The reason for this can be easily demonstrated when trying to bind the orb to the WASD keys used by many FPS games for motion. A naive implementation would be to bind the X-axis to A and D, and the Y-axis to W and S as shown below:


This works reasonably well, but leaves a huge “null area” in the centre of the plane, requiring large motions to move. It may seem that the way to fix this is to shrink the size of the null area:


...however, this will not have the desired effect, because now it is almost impossible to, say, walk straight forward without moving to the left or right. What is more desirable is to have keyboard assignments to arcs in the plane:


To do this, the Fourway_keyboard_binding mechanism was created:

struct Fourway_keyboard_binding
  unsigned short axis_x;
  unsigned short axis_y;

  char n;
  char s;
  char e;
  char w;

  long deadzone_radius_squared;


To use it, create a Fourway_keyboard_binding in your arduino code:

const PROGMEM Fourway_keyboard_binding WASD_fourway_binding = { 0, 1, KEY_S, KEY_W, KEY_D, KEY_A, 75*75 };

and in your setup function, include the line:

translator.set_fourway_bindings( &WASD_fourway_binding, 1 );

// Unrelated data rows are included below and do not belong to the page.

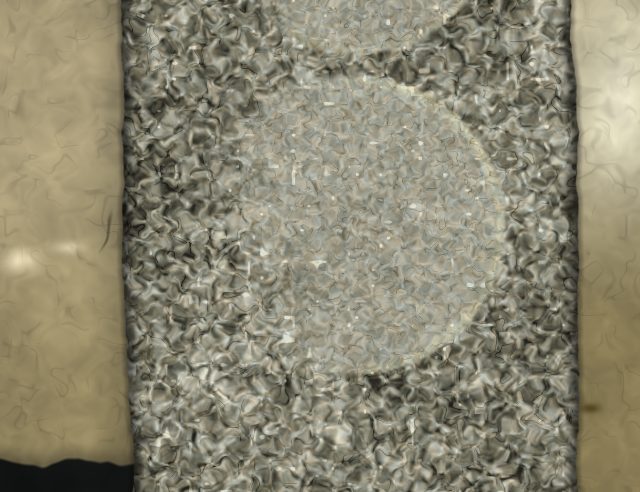
A Shadertoy shader for this texture:

```glsl
float hash(vec2 p) {
    return fract(sin(dot(p, vec2(127.1, 311.7))) * 43758.5453);
}

float noise(vec2 p) {
    vec2 i = floor(p), f = fract(p);
    f = f * f * (3.0 - 2.0 * f);
    return mix(mix(hash(i), hash(i + vec2(1, 0)), f.x),
               mix(hash(i + vec2(0, 1)), hash(i + vec2(1, 1)), f.x), f.y);
}

float fbm(vec2 p) {
    float sum = 0.0, amp = 0.53;
    for (int i = 0; i < 4; i++) {
        sum += amp * noise(p);
        p = mat2(1.6, 1.2, -1.2, 1.6) * p + 7.3;
        amp *= 0.5;
    }
    return sum;
}

// Curled mineral flakes: x is the tone, y marks thin dark creases
vec2 grain(vec2 p, float scale) {
    vec2 q = p * scale;
    q += 1.8 * (vec2(noise(q * 0.6 + 11.0), noise(q * 0.6 + 47.0)) - 0.5);
    float tone = 0.65 * noise(q) + 0.35 * noise(q * 1.9 + 23.0);
    float crease = 1.0 - smoothstep(0.0, 0.13, abs(noise(q * 0.85 + 61.0) - 0.5));
    return vec2(tone - 0.5, crease * smoothstep(0.35, 0.75, noise(q * 0.7 + 83.0)));
}

float blob(vec2 p, vec2 center, vec2 size) {
    vec2 d = (p - center) / size;
    return exp(-dot(d, d));
}

// Pale weathered blocks on either side
vec3 sideStone(vec2 p, float cloud) {
    vec2 flakes = grain(p, 48.0);
    vec3 left = mix(vec3(0.57, 0.52, 0.37), vec3(0.67, 0.62, 0.48), smoothstep(0.1, 0.75, p.y));
    left *= 1.0 - 0.17 * smoothstep(0.17, 0.26, p.x);
    left += 0.25 * blob(p, vec2(0.04, 0.47), vec2(0.035, 0.022));
    left += 0.2 * blob(p, vec2(0.14, 0.497), vec2(0.03, 0.012));
    float crack = abs(p.x - 0.212 - 0.03 * (noise(p * 25.0) - 0.5) - 0.15 * (p.y - 0.53));
    left *= 1.0 - 0.35 * smoothstep(0.005, 0.0, crack) * smoothstep(0.05, 0.02, abs(p.y - 0.53));

    vec3 right = mix(vec3(0.53, 0.48, 0.33), vec3(0.70, 0.67, 0.55), smoothstep(0.3, 0.75, p.y));
    right += vec3(0.16, 0.17, 0.19) * blob(p, vec2(1.26, 0.79), vec2(0.075, 0.16));
    right -= 0.2 * blob(p, vec2(1.2, 0.17), vec2(0.02, 0.01));

    vec3 col = p.x < 0.7 ? left : right;
    return col * (1.0 + 0.28 * (cloud - 0.5) + 0.13 * flakes.x - 0.09 * flakes.y);
}

// Speckled slab with two smoother, honed circles
vec3 speckledSlab(vec2 p, float cloud, float px) {
    float lower = length(p - vec2(0.723, 0.542)) - 0.302;
    float upper = length(p - vec2(0.727, 1.178)) - 0.286;
    float ragged = 0.25 * (cloud - 0.5);
    float worn = smoothstep(0.4, 0.65, p.x + ragged + 0.22 * (p.y - 0.54));
    float soft = mix(0.04, 0.004, smoothstep(0.5, 0.75, p.x)) + px;
    float lowerDisc = 1.0 - smoothstep(-soft, soft, lower);
    float upperDisc = 1.0 - smoothstep(-soft, soft, upper);
    float honed = max(lowerDisc * worn, upperDisc * smoothstep(0.43, 0.62, p.x + ragged));

    vec2 coarse = grain(p, 80.0);
    vec2 fine = grain(p + 3.7, 112.0);
    float light = 0.515 + 0.25 * (cloud - 0.5);
    light += 0.09 * lowerDisc + 0.05 * blob(p, vec2(0.45, 0.36), vec2(0.17, 0.13));
    light -= 0.09 * blob(p, vec2(0.28, 0.62), vec2(0.09, 0.25));
    light -= 0.05 * blob(p, vec2(0.69, 0.87), vec2(0.22, 0.025));
    float rough = light + 0.72 * coarse.x - 0.17 * coarse.y + 0.12 * fine.x;
    float smoothFace = 0.625 + 0.3 * fine.x - 0.13 * fine.y + 0.1 * (cloud - 0.5);
    float tone = mix(rough, smoothFace, honed);

    // Bright polished rims
    float rim = exp(-pow((lower + 0.008) / 0.009, 2.0)) * smoothstep(0.62, 0.85, p.x);
    rim += 0.7 * exp(-pow((upper + 0.007) / 0.008, 2.0)) * smoothstep(0.5, 0.65, p.x);
    tone += 0.075 * rim;

    // Scattered white flecks
    tone += 0.25 * smoothstep(0.86, 0.97, noise(p * 62.0 + 31.0));
    tone = clamp(tone, 0.13, 0.88);
    vec3 tint = mix(vec3(1.02, 1.0, 0.83), vec3(1.01, 1.0, 0.91), smoothstep(0.3, 0.75, tone));
    tint.b -= 0.05 * rim;
    tint += 0.08 * (noise(p * 95.0 + 19.0) - 0.5) * vec3(1.0, 0.0, -1.0);
    return tone * tint;
}

void mainImage(out vec4 fragColor, in vec2 fragCoord) {
    vec2 p = fragCoord / iResolution.y;
    float px = 1.0 / iResolution.y;
    float cloud = fbm(p * 9.0);
    float wobble = 0.012 * (fbm(vec2(p.y * 22.0, 4.0)) - 0.5);

    // Side blocks and the dark gap under the left one
    vec3 col = sideStone(p, cloud);
    float ledge = 0.06 + 0.008 * sin(p.x * 34.0 + 2.2) + 0.008 * (noise(vec2(p.x * 45.0, 8.0)) - 0.5);
    float gap = (1.0 - smoothstep(-0.002 - px, 0.002 + px, p.y - ledge)) * step(p.x, 0.5);
    col *= 1.0 - 0.25 * smoothstep(0.04, 0.0, p.y - ledge) * step(p.x, 0.5);
    col = mix(col, vec3(0.075, 0.08, 0.08) + 0.05 * (cloud - 0.5), gap);

    // Slab between slightly uneven vertical edges
    float leftEdge = 0.25 + 0.02 * smoothstep(0.5, 0.05, p.y) + wobble;
    float rightEdge = 1.174 - 0.017 * smoothstep(0.82, 0.91, p.y) - wobble;
    float inside = min(p.x - leftEdge, rightEdge - p.x);
    vec3 slab = speckledSlab(p, cloud, px);
    float shade = smoothstep(0.0, 0.03, inside + 0.012 * (noise(p * 38.0) - 0.5));
    slab *= mix(0.43, 1.0, shade);
    col *= 1.0 - 0.3 * smoothstep(-0.014, 0.0, inside);
    col = mix(col, slab, smoothstep(-px, px, inside));

    fragColor = vec4(clamp(col, 0.0, 1.0), 1.0);
}
```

In the WASD sketch, the X-Y plane is bound to WASD, the usual first-person shooter movement keys.

Keyboard Button Bindings

You can also bind button presses to keyboard events. To understand how these work, examine the WASD demo sketch.

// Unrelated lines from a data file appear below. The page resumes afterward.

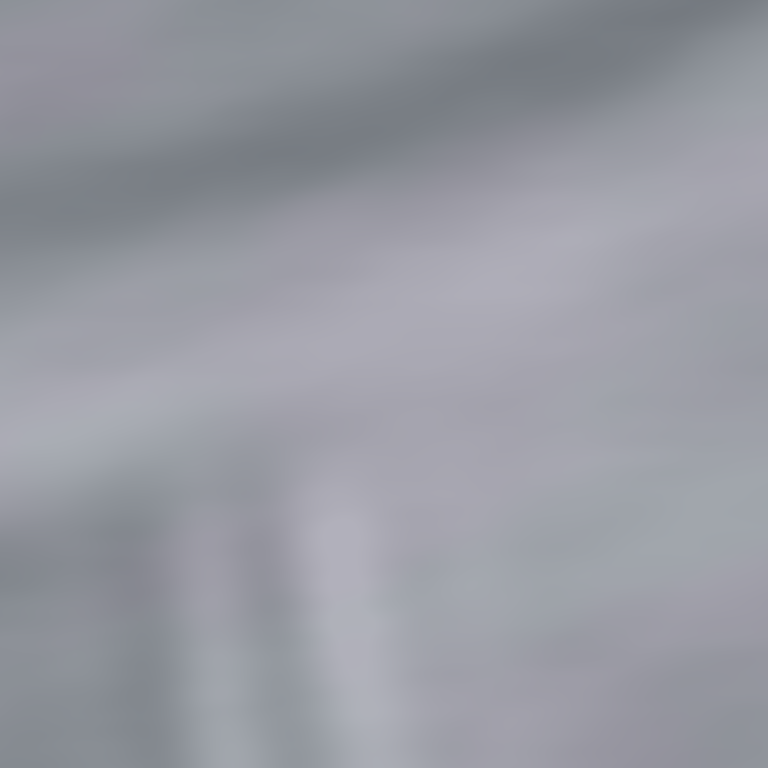
Write a three.js fragment shader that draws this texture.

```glsl
// Soft grey storm clouds: a dark slanting band above pale, blurred folds.
varying vec2 vUv;

float hash(vec2 p) {
  vec3 q = fract(vec3(p.xyx) * 0.1031);
  q += dot(q, q.yzx + 33.33);
  return fract((q.x + q.y) * q.z);
}

// Value noise with quintic easing, centred on zero
float noise(vec2 p) {
  vec2 cell = floor(p);
  vec2 f = fract(p);
  f = f * f * f * (f * (f * 6.0 - 15.0) + 10.0);
  float low = mix(hash(cell), hash(cell + vec2(1.0, 0.0)), f.x);
  float high = mix(hash(cell + vec2(0.0, 1.0)), hash(cell + vec2(1.0, 1.0)), f.x);
  return mix(low, high, f.y) * 2.0 - 1.0;
}

float fbm(vec2 p) {
  float sum = 0.0;
  float amplitude = 0.55;
  for (int i = 0; i < 4; i++) {
    sum += amplitude * noise(p);
    p = mat2(0.96, 0.28, -0.28, 0.96) * p * 1.9 + 7.3;
    amplitude *= 0.42;
  }
  return sum;
}

// Soft ridge of the given half width
float ridge(float offset, float width) {
  float t = offset / width;
  return exp(-t * t);
}

void main() {
  vec2 p = vUv;
  vec2 drift = vec2(fbm(p * 3.0 + 11.0), fbm(p * 3.0 + 41.0));
  vec2 q = p + drift * vec2(0.03, 0.022);

  // Dark band rising to the right, with a duller sky above it
  float bandOffset = q.y - (0.72 + 0.1 * q.x + 0.21 * q.x * q.x);
  float shade = 0.627;
  shade -= 0.115 * ridge(bandOffset, 0.095);
  shade -= 0.055 * smoothstep(-0.08, 0.08, bandOffset);

  // Pale crest below the band
  shade += 0.035 * ridge(q.y - 0.38 - 0.4 * q.x, 0.07);

  // Shadowed lower corners and upright folds
  float lower = smoothstep(0.47, 0.25, q.y);
  shade -= 0.085 * lower * smoothstep(0.5, 0.12, q.x);
  shade -= 0.05 * smoothstep(0.35, 0.0, q.y) * smoothstep(0.45, 0.95, q.x);
  float foldPhase = (q.x - 0.28 + 0.12 * (q.y - 0.2)) / 0.19;
  shade += 0.045 * lower * ridge(q.x - 0.36, 0.2) * cos(6.2832 * foldPhase);
  shade += 0.035 * ridge(length((q - vec2(0.46, 0.27)) * vec2(1.0, 0.6)), 0.1);

  // Slanted wisps and faint level streaks
  vec2 along = mat2(0.94, -0.34, 0.34, 0.94) * q;
  shade += 0.045 * fbm(along * vec2(2.6, 7.0) + 3.0);
  shade += 0.004 * noise(p * vec2(7.0, 42.0) + 19.0);

  // Cool and mauve greys drift across the cloud
  float mauve = smoothstep(-0.45, 0.45, fbm(along * vec2(3.0, 6.0) + 57.0) + (shade - 0.6) * 4.0);
  vec3 tint = mix(vec3(-0.012, 0.008, 0.032), vec3(0.004, 0.0, 0.042), mauve);
  gl_FragColor = vec4(clamp(shade, 0.43, 0.69) + tint, 1.0);
}
```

Again, bindings are defined in a similar way, by using structures:

// sets buttons 4-7 to keyboard 1-4 (eg for weapon select)
PROGMEM Button_key_binding button_key_bindings[] =
    { 0x01 << 2, 0, KEY_1 },
    { 0x01 << 3, 0, KEY_2 },
    { 0x01 << 4, 0, KEY_3 },
    { 0x01 << 5, 0, KEY_4 },

In this case, the bindings take the form:

{ button id, modifier, keypress }

You must also add the following line in setup():

translator.set_button_key_bindings( button_key_bindings, 4 );

Again, the number reflects the number of bindings.

In the WASD sketch, buttons 3,4,5,6 are bound to keyboard keys 1,2,3,4.

Mouse Bindings

In the event a game does not accept joystick bindings at all, you may bind SpaceOrb axes to mouse movements and buttons to mouse buttons. Examine the WASD demo sketch to see this in action. With the WASD sketch loaded, your orb’s Rx and Rz axes will move the mouse, while buttons 1 and 2 are the left and right mouse buttons. The third button is available as well.

Binding Axes

To bind orb axes to mouse axes, add lines like the following to the top of your sketch:

PROGMEM Axis_mouse_binding axis_mouse_bindings[] =
    { 0, MOUSE_AXIS_X, 3 },
    { 1, MOUSE_AXIS_Y, 3 }

These bindings take the form:

{ spaceball axis, mouse axis, scale }

For now (0.9b2) scale is a shift; in other words “3” means that the value of the orb axis will be shifted three times to the right (divided by 8) to get the mouse axis value. To reverse the polarity of a mouse binding, negate the value of scale (in other words, if your y-axis is moving opposite the direction you expect, try setting the scale to “-3” instead of “3”)

You must also add the following line to the setup() function:

translator.set_axis_mouse_bindings( axis_mouse_bindings, 2 );

...where “2” is the appropriate number of bindings.

In the WASD sketch, the mouse x/y axes are bound to the orb’s Rz and Rx axes respectively.

Binding Buttons

Binding buttons to mouse buttons is very similar. Add lines like the following to the top of your sketch:

PROGMEM Button_mouse_binding button_mouse_bindings[] =
    { 0x01, 0x01 },
    { 0x01 << 1, 0x01 << 1 },
    { 0x01 << 2, 0x01 << 2 }

These are in the form:

{ spaceorb button, mouse button )

In the WASD sketch, buttons 1 and 2 are bound to mouse buttons 1 and 2.